[Start of section]

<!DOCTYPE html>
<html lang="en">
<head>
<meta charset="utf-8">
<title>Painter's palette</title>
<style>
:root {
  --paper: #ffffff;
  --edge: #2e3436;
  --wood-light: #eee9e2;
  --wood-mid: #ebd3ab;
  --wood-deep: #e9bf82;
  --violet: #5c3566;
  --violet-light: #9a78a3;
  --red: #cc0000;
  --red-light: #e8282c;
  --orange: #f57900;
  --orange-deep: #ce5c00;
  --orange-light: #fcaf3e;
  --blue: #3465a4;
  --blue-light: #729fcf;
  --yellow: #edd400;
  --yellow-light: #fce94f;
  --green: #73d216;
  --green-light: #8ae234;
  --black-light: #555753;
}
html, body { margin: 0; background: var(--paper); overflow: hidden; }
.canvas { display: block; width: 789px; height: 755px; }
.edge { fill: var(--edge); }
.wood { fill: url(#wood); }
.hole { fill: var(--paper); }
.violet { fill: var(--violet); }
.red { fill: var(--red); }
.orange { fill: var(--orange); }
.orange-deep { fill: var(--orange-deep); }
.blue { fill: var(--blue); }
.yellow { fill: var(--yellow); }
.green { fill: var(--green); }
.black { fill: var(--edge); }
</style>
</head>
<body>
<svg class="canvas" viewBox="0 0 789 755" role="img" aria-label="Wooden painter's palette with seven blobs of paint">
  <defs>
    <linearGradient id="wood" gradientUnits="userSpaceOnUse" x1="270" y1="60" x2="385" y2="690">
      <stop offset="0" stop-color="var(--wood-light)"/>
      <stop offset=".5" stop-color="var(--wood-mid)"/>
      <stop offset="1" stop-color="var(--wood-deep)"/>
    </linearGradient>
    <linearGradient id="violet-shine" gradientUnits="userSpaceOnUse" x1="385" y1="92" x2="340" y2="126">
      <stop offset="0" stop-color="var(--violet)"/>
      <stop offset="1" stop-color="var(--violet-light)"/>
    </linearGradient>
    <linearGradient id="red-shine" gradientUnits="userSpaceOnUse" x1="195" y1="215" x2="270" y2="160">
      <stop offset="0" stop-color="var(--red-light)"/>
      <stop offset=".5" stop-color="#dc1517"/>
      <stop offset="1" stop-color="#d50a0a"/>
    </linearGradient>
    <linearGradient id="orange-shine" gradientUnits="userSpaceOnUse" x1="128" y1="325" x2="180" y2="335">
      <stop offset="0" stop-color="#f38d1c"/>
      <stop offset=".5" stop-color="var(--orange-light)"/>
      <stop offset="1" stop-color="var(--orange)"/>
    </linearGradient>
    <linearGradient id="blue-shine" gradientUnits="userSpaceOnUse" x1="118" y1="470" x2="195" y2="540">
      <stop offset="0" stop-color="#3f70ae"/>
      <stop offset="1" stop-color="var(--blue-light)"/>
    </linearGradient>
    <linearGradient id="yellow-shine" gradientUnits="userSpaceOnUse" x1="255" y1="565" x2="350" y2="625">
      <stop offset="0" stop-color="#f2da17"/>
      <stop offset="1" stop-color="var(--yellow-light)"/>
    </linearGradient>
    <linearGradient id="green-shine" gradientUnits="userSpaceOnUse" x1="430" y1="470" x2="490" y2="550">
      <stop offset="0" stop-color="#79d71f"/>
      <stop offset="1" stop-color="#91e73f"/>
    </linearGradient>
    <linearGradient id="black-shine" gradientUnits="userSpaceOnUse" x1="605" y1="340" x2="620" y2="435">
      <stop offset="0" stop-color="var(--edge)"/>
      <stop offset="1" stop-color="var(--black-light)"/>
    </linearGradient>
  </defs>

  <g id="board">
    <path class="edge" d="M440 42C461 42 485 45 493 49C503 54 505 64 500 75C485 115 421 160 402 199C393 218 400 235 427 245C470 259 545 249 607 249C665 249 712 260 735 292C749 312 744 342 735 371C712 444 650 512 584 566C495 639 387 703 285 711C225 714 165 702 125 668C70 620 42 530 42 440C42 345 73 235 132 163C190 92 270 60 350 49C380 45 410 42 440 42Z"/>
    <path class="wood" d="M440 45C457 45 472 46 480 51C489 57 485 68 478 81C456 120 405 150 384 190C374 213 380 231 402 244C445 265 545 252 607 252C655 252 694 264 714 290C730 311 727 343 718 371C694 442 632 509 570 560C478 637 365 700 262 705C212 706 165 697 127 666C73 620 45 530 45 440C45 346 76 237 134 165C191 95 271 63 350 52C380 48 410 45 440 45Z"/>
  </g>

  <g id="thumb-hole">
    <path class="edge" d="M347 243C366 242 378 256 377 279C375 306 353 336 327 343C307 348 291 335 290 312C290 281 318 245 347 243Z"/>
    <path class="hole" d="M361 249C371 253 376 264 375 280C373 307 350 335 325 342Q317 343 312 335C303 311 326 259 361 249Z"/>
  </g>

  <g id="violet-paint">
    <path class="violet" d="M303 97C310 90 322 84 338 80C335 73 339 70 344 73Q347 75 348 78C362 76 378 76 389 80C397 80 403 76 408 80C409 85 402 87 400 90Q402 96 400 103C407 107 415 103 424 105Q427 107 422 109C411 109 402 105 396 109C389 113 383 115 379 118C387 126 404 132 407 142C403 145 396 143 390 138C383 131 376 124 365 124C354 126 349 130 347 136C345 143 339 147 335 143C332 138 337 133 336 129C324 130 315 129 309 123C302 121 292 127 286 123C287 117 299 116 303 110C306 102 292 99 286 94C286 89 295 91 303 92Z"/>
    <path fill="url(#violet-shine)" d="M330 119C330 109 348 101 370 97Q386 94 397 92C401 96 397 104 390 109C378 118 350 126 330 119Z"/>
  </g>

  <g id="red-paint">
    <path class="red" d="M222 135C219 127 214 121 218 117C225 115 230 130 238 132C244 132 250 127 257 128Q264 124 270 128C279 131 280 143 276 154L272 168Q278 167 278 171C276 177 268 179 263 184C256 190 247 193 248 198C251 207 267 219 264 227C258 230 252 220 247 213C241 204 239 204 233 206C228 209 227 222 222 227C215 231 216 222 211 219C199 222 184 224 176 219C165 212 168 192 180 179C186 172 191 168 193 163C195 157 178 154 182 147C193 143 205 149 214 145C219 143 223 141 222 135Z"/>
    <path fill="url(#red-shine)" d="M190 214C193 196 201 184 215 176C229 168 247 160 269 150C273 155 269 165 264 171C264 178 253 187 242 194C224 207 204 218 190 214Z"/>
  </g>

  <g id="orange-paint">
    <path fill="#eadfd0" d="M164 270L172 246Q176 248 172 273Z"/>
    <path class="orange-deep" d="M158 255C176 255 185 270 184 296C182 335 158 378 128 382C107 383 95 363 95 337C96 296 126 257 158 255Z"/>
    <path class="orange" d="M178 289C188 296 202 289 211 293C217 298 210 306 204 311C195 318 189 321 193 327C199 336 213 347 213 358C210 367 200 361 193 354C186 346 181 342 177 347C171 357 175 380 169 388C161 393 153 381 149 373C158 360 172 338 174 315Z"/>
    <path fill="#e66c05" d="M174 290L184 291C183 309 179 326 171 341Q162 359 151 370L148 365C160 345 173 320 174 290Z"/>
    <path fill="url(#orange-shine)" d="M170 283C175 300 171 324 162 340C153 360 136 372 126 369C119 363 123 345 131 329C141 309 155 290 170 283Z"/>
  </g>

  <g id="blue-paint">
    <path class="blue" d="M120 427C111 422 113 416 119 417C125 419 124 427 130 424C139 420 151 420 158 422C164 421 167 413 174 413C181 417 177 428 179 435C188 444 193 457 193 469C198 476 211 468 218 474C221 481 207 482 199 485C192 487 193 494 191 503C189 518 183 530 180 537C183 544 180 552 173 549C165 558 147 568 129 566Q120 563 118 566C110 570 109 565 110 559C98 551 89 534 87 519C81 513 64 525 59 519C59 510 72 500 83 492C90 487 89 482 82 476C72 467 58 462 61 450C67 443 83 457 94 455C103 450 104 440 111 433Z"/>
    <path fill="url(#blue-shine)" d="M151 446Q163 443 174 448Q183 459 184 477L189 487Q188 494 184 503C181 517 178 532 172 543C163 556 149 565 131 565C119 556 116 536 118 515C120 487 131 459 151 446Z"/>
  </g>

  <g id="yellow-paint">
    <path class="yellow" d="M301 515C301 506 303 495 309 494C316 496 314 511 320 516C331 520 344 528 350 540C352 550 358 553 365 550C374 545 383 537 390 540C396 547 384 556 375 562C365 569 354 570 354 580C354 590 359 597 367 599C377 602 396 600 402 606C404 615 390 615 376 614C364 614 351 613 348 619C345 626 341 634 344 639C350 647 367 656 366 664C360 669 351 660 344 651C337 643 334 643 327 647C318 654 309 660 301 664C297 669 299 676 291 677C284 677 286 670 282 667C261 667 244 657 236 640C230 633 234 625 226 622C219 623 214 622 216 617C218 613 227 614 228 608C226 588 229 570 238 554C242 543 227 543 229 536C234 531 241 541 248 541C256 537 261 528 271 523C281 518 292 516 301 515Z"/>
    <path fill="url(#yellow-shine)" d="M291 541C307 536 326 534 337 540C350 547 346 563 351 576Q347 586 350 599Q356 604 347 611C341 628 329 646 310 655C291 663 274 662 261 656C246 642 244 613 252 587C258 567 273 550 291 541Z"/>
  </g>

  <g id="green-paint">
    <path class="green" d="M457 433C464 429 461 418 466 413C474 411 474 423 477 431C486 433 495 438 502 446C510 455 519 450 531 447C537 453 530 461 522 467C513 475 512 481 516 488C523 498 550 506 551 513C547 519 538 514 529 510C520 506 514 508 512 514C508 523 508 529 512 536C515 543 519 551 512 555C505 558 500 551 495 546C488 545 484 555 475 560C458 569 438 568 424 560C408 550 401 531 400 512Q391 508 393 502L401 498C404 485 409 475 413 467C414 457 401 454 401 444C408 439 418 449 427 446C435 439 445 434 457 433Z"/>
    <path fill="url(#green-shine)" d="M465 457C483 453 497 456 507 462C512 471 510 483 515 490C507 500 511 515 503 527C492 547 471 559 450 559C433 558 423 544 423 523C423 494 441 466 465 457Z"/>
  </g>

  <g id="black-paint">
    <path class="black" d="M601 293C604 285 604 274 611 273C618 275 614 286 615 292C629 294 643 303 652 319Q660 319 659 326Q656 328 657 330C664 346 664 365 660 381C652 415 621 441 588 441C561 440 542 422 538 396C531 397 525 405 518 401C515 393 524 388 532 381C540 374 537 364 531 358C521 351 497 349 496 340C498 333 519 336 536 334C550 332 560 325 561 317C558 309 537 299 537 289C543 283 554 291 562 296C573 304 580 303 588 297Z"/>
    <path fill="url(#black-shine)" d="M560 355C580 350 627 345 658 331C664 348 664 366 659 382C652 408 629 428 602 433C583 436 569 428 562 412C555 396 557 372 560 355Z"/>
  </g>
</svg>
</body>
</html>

[End of section]
[Start of section]

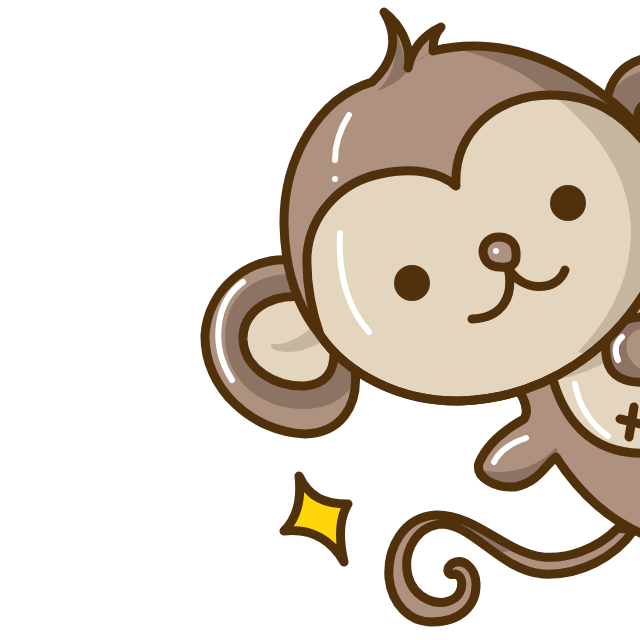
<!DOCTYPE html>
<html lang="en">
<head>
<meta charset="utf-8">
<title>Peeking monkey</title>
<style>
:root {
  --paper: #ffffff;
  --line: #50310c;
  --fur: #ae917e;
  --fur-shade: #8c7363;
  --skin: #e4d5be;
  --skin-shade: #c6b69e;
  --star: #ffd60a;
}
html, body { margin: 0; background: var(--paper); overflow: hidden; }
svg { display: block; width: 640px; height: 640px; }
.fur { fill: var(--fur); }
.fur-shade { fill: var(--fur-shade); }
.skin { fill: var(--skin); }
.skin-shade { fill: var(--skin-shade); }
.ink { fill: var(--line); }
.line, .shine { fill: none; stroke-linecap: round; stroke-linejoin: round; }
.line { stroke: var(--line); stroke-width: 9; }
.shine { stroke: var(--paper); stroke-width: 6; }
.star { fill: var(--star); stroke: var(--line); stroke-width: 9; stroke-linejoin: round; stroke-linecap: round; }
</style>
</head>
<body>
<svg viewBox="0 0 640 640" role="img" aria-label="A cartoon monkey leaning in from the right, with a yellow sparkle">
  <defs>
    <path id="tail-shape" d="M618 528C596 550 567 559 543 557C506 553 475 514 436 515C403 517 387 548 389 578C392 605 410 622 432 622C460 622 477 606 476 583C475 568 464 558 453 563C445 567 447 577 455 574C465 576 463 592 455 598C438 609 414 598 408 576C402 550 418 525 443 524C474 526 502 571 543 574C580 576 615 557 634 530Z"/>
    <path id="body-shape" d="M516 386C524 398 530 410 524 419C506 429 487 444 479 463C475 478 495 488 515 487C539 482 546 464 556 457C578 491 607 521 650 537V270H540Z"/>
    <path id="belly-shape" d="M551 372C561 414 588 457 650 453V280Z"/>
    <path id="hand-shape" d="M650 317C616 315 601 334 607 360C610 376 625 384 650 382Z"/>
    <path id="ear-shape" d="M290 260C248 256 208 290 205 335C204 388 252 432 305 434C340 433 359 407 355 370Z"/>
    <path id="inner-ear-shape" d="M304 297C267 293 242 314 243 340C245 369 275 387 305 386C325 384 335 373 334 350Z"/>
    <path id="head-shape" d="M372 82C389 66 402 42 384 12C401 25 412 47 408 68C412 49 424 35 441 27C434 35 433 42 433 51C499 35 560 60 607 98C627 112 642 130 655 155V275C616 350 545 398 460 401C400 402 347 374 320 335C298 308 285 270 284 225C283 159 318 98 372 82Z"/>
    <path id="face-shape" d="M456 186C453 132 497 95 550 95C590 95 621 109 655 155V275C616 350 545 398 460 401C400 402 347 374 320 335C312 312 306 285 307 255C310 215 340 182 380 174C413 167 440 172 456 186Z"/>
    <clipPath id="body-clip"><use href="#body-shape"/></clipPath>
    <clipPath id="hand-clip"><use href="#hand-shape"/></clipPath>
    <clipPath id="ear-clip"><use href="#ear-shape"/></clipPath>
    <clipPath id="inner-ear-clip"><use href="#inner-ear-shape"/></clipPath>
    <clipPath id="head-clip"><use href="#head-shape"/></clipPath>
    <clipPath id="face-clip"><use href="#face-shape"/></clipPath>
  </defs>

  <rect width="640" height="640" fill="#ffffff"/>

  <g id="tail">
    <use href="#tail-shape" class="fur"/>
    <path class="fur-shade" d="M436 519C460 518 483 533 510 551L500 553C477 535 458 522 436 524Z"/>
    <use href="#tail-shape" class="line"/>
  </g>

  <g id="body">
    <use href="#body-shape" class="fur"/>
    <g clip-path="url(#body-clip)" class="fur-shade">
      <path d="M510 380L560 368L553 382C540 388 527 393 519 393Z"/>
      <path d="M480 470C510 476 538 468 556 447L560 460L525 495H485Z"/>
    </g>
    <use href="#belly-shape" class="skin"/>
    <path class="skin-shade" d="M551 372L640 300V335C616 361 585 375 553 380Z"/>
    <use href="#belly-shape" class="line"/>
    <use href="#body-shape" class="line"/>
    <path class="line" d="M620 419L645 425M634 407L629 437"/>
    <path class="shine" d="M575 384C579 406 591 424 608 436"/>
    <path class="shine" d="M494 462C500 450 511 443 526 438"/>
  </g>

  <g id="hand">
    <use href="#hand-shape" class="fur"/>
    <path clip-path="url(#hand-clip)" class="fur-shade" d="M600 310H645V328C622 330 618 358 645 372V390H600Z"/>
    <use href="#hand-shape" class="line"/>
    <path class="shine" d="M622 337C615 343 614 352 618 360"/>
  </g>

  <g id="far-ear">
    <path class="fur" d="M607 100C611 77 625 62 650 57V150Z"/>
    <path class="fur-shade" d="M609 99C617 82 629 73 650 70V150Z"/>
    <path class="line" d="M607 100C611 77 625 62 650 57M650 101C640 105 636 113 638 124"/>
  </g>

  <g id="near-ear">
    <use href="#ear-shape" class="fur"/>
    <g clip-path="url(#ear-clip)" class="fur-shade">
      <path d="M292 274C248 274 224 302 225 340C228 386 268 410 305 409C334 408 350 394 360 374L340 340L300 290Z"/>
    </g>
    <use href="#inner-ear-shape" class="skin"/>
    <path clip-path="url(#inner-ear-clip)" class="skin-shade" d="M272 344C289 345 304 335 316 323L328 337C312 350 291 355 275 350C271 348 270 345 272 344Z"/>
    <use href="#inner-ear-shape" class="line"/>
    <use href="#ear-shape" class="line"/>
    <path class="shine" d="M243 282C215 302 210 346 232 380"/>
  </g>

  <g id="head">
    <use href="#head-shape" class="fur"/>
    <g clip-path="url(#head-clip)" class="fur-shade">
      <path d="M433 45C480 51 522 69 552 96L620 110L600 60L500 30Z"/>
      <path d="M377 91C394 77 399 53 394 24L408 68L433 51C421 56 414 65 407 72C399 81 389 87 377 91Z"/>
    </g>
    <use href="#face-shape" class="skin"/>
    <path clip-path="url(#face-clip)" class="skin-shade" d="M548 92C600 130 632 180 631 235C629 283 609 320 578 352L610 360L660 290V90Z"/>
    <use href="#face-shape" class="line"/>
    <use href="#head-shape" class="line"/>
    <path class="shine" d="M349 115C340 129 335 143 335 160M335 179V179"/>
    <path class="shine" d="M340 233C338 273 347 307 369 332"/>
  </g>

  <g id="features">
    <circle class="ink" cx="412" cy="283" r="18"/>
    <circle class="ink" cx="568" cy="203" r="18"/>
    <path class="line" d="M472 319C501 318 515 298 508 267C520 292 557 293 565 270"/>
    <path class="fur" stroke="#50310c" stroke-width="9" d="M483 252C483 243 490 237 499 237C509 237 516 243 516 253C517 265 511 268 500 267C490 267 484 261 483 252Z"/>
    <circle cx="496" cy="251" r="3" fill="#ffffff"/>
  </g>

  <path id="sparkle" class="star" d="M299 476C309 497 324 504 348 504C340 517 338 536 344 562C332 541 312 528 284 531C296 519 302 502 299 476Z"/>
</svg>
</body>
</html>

[End of section]

Copy each line from the records above that includes the string "inner".

# Response to the exercise
    <path id="inner-ear-shape" d="M304 297C267 293 242 314 243 340C245 369 275 387 305 386C325 384 335 373 334 350Z"/>
    <clipPath id="inner-ear-clip"><use href="#inner-ear-shape"/></clipPath>
    <use href="#inner-ear-shape" class="skin"/>
    <path clip-path="url(#inner-ear-clip)" class="skin-shade" d="M272 344C289 345 304 335 316 323L328 337C312 350 291 355 275 350C271 348 270 345 272 344Z"/>
    <use href="#inner-ear-shape" class="line"/>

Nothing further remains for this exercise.